Mandatory divorce courses and alimony bills up for consideration in House
Utah lawmakers could pass two family law bills this legislative session that would have a direct impact on divorcing parents in the state. According to KSL News, the first bill gives greater weight in alimony hearings as to whether a spouse was a stay-at-home parent. The second bill, reports Deseret News, would allow divorcing spouses to take a mandatory divorce course online, which could be particularly beneficial to single parents. Both bills are controversial for different reasons and it is now up to the Utah House on whether or not to vote them into law.
House Bill 422 was recently approved by the House Judiciary Committee by a 6 to 4 vote. The bill requires a family court to consider whether one spouse gave up employment opportunities in order to stay home and raise children. The consideration could have a bearing on the amount of alimony a stay-at-home parent may be due.
The main objection to the bill is that it is unnecessary and impinges on judicial discretion. Critics say that judges are already able to consider all "relevant facts" when determining alimony, which would presumably include whether the parent had sacrificed his or her career in order to raise children. Critics also point out that ultimately alimony payments should be based on the recipient's financial need instead of his or her status as a stay-at-home parent.
The second bill, House Bill 428, would make it easier for single parents to complete a mandatory divorce course. Under current law, parents who get divorced are required to take a divorce class, which is split into an orientation and the course itself. While the orientation can already be completed online, the course must be done in person. The bill would give parents the option of completing the entire course online.
While critics of the bill say doing the entire course online will lead to less engagement with the materials, proponents say it helps single parents fulfill their obligations. They point out that single parents are already pressed for time and that completing the divorce in person is too much of a burden for some, especially for those who work odd hours or live in rural areas. As with HB422, HB428 recently advanced to the House floor where it will be voted on by legislators.

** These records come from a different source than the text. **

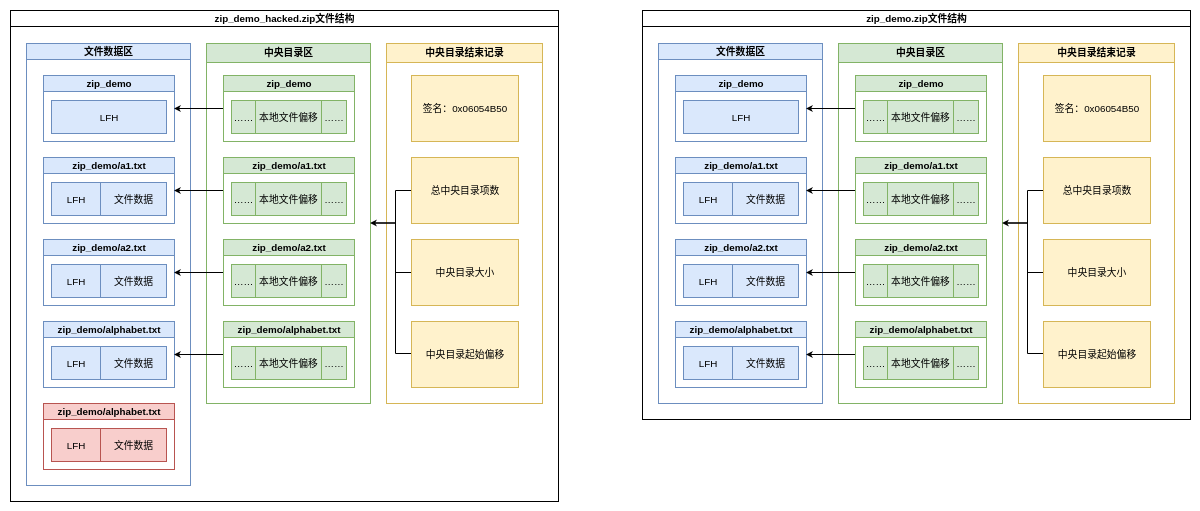
<!DOCTYPE html>
<html lang="zh-CN">
<head>
<meta charset="utf-8">
<title>ZIP 文件结构</title>
<style>
:root {
  --ink: #000;
  --paper: #fff;
  --blue-fill: #dae8fc; --blue-line: #6c8ebf;
  --green-fill: #d5e8d4; --green-line: #82b366;
  --yellow-fill: #fff2cc; --yellow-line: #d6b656;
  --red-fill: #f8cecc; --red-line: #b85450;
}
* { box-sizing: border-box; margin: 0; padding: 0; }
body { width: 1200px; height: 511px; overflow: hidden; background: var(--paper); }
.diagram {
  position: relative; width: 1200px; height: 511px; padding: 10px;
  display: flex; align-items: flex-start; gap: 83px;
  font: 9.8px/15px "Liberation Sans", "Noto Sans CJK SC", sans-serif;
  color: var(--ink); text-align: center; white-space: nowrap;
}
h1, h2, h3 { font-size: inherit; font-weight: bold; }

.archive { width: 549px; height: 410px; flex: none; border: 1px solid var(--ink); }
.archive.hacked { height: 492px; }
.archive h1 { height: 16px; border-bottom: 1px solid var(--ink); }
.areas { display: flex; align-items: flex-start; gap: 15px; padding: 16px 0 0 15px; }

.blue { --fill: var(--blue-fill); --line: var(--blue-line); }
.green { --fill: var(--green-fill); --line: var(--green-line); }
.yellow { --fill: var(--yellow-fill); --line: var(--yellow-line); }
.red { --fill: var(--red-fill); --line: var(--red-line); }

.area {
  width: 165px; height: 361px; flex: none; border: 1px solid var(--line);
  display: grid; grid-template-rows: 31px 1fr;
}
.hacked .area.blue { height: 443px; }
.area.yellow { width: 157px; }
.area h2, .entry h3 { background: var(--fill); border-bottom: 1px solid var(--line); }
.area h2 { height: 19px; line-height: 18px; }
.area.blue h2 { height: 16px; line-height: 15px; }
.stack { display: flex; flex-direction: column; gap: 15px; padding-left: 16px; }
.yellow .stack { padding-left: 24px; }

.entry { width: 132px; height: 67px; flex: none; border: 1px solid var(--line); }
.entry h3 { height: 16px; line-height: 16px; }
.fields {
  width: 116px; height: 34px; margin: 8px 0 0 7px;
  display: grid; grid-template-columns: 48px 1fr;
  background: var(--fill); border: 1px solid var(--line);
}
.fields.single { grid-template-columns: 1fr; }
.green .fields { grid-template-columns: 23px 66px 1fr; }
.fields span { display: flex; align-items: center; justify-content: center; min-width: 0; }
.fields span + span { border-left: 1px solid var(--line); }

.record {
  width: 108px; height: 67px; flex: none;
  display: flex; align-items: center; justify-content: center;
  background: var(--fill); border: 1px solid var(--line);
}
.connectors { position: absolute; left: 0; top: 0; }
</style>
</head>
<body>
<main class="diagram">

  <section class="archive hacked">
    <h1>zip_demo_hacked.zip文件结构</h1>
    <div class="areas">
      <div class="area blue">
        <h2>文件数据区</h2>
        <div class="stack">
          <article class="entry"><h3>zip_demo</h3><div class="fields single"><span>LFH</span></div></article>
          <article class="entry"><h3>zip_demo/a1.txt</h3><div class="fields"><span>LFH</span><span>文件数据</span></div></article>
          <article class="entry"><h3>zip_demo/a2.txt</h3><div class="fields"><span>LFH</span><span>文件数据</span></div></article>
          <article class="entry"><h3>zip_demo/alphabet.txt</h3><div class="fields"><span>LFH</span><span>文件数据</span></div></article>
          <article class="entry red"><h3>zip_demo/alphabet.txt</h3><div class="fields"><span>LFH</span><span>文件数据</span></div></article>
        </div>
      </div>
      <div class="area green">
        <h2>中央目录区</h2>
        <div class="stack">
          <article class="entry"><h3>zip_demo</h3><div class="fields"><span>……</span><span>本地文件偏移</span><span>……</span></div></article>
          <article class="entry"><h3>zip_demo/a1.txt</h3><div class="fields"><span>……</span><span>本地文件偏移</span><span>……</span></div></article>
          <article class="entry"><h3>zip_demo/a2.txt</h3><div class="fields"><span>……</span><span>本地文件偏移</span><span>……</span></div></article>
          <article class="entry"><h3>zip_demo/alphabet.txt</h3><div class="fields"><span>……</span><span>本地文件偏移</span><span>……</span></div></article>
        </div>
      </div>
      <div class="area yellow">
        <h2>中央目录结束记录</h2>
        <div class="stack">
          <p class="record">签名：0x06054B50</p>
          <p class="record">总中央目录项数</p>
          <p class="record">中央目录大小</p>
          <p class="record">中央目录起始偏移</p>
        </div>
      </div>
    </div>
  </section>

  <section class="archive">
    <h1>zip_demo.zip文件结构</h1>
    <div class="areas">
      <div class="area blue">
        <h2>文件数据区</h2>
        <div class="stack">
          <article class="entry"><h3>zip_demo</h3><div class="fields single"><span>LFH</span></div></article>
          <article class="entry"><h3>zip_demo/a1.txt</h3><div class="fields"><span>LFH</span><span>文件数据</span></div></article>
          <article class="entry"><h3>zip_demo/a2.txt</h3><div class="fields"><span>LFH</span><span>文件数据</span></div></article>
          <article class="entry"><h3>zip_demo/alphabet.txt</h3><div class="fields"><span>LFH</span><span>文件数据</span></div></article>
        </div>
      </div>
      <div class="area green">
        <h2>中央目录区</h2>
        <div class="stack">
          <article class="entry"><h3>zip_demo</h3><div class="fields"><span>……</span><span>本地文件偏移</span><span>……</span></div></article>
          <article class="entry"><h3>zip_demo/a1.txt</h3><div class="fields"><span>……</span><span>本地文件偏移</span><span>……</span></div></article>
          <article class="entry"><h3>zip_demo/a2.txt</h3><div class="fields"><span>……</span><span>本地文件偏移</span><span>……</span></div></article>
          <article class="entry"><h3>zip_demo/alphabet.txt</h3><div class="fields"><span>……</span><span>本地文件偏移</span><span>……</span></div></article>
        </div>
      </div>
      <div class="area yellow">
        <h2>中央目录结束记录</h2>
        <div class="stack">
          <p class="record">签名：0x06054B50</p>
          <p class="record">总中央目录项数</p>
          <p class="record">中央目录大小</p>
          <p class="record">中央目录起始偏移</p>
        </div>
      </div>
    </div>
  </section>

  <svg class="connectors" width="1200" height="511" viewBox="0 0 1200 511" aria-hidden="true">
    <defs>
      <path id="arrowhead" d="M0 0L7 -3.5L5 0L7 3.5Z"/>
      <g id="offset-arrow">
        <line x1="179" y1="0" x2="223" y2="0" stroke="#000"/>
        <use href="#arrowhead" x="174" y="0"/>
      </g>
      <g id="links">
        <use href="#offset-arrow" y="108.5"/>
        <use href="#offset-arrow" y="190.5"/>
        <use href="#offset-arrow" y="272.5"/>
        <use href="#offset-arrow" y="354.5"/>
        <path d="M411 190.5H395.5V353.5H411M395.5 272.5H411" fill="none" stroke="#000"/>
        <line x1="375" y1="223" x2="396" y2="223" stroke="#000" stroke-width="1.6"/>
        <use href="#arrowhead" x="370" y="223"/>
      </g>
    </defs>
    <use href="#links"/>
    <use href="#links" x="632"/>
  </svg>
</main>
</body>
</html>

Bills like the ones above rarely make the headlines, but as this article shows they can affect countless numbers of families. Parents are often too busy to keep up with the latest development in Utah family law, which is why anybody going through a divorce should contact a professional family law attorney. An experienced attorney, backed up by an in-depth knowledge of the law, can help ensure that her client's best interests are well represented during a divorce or other family law concern.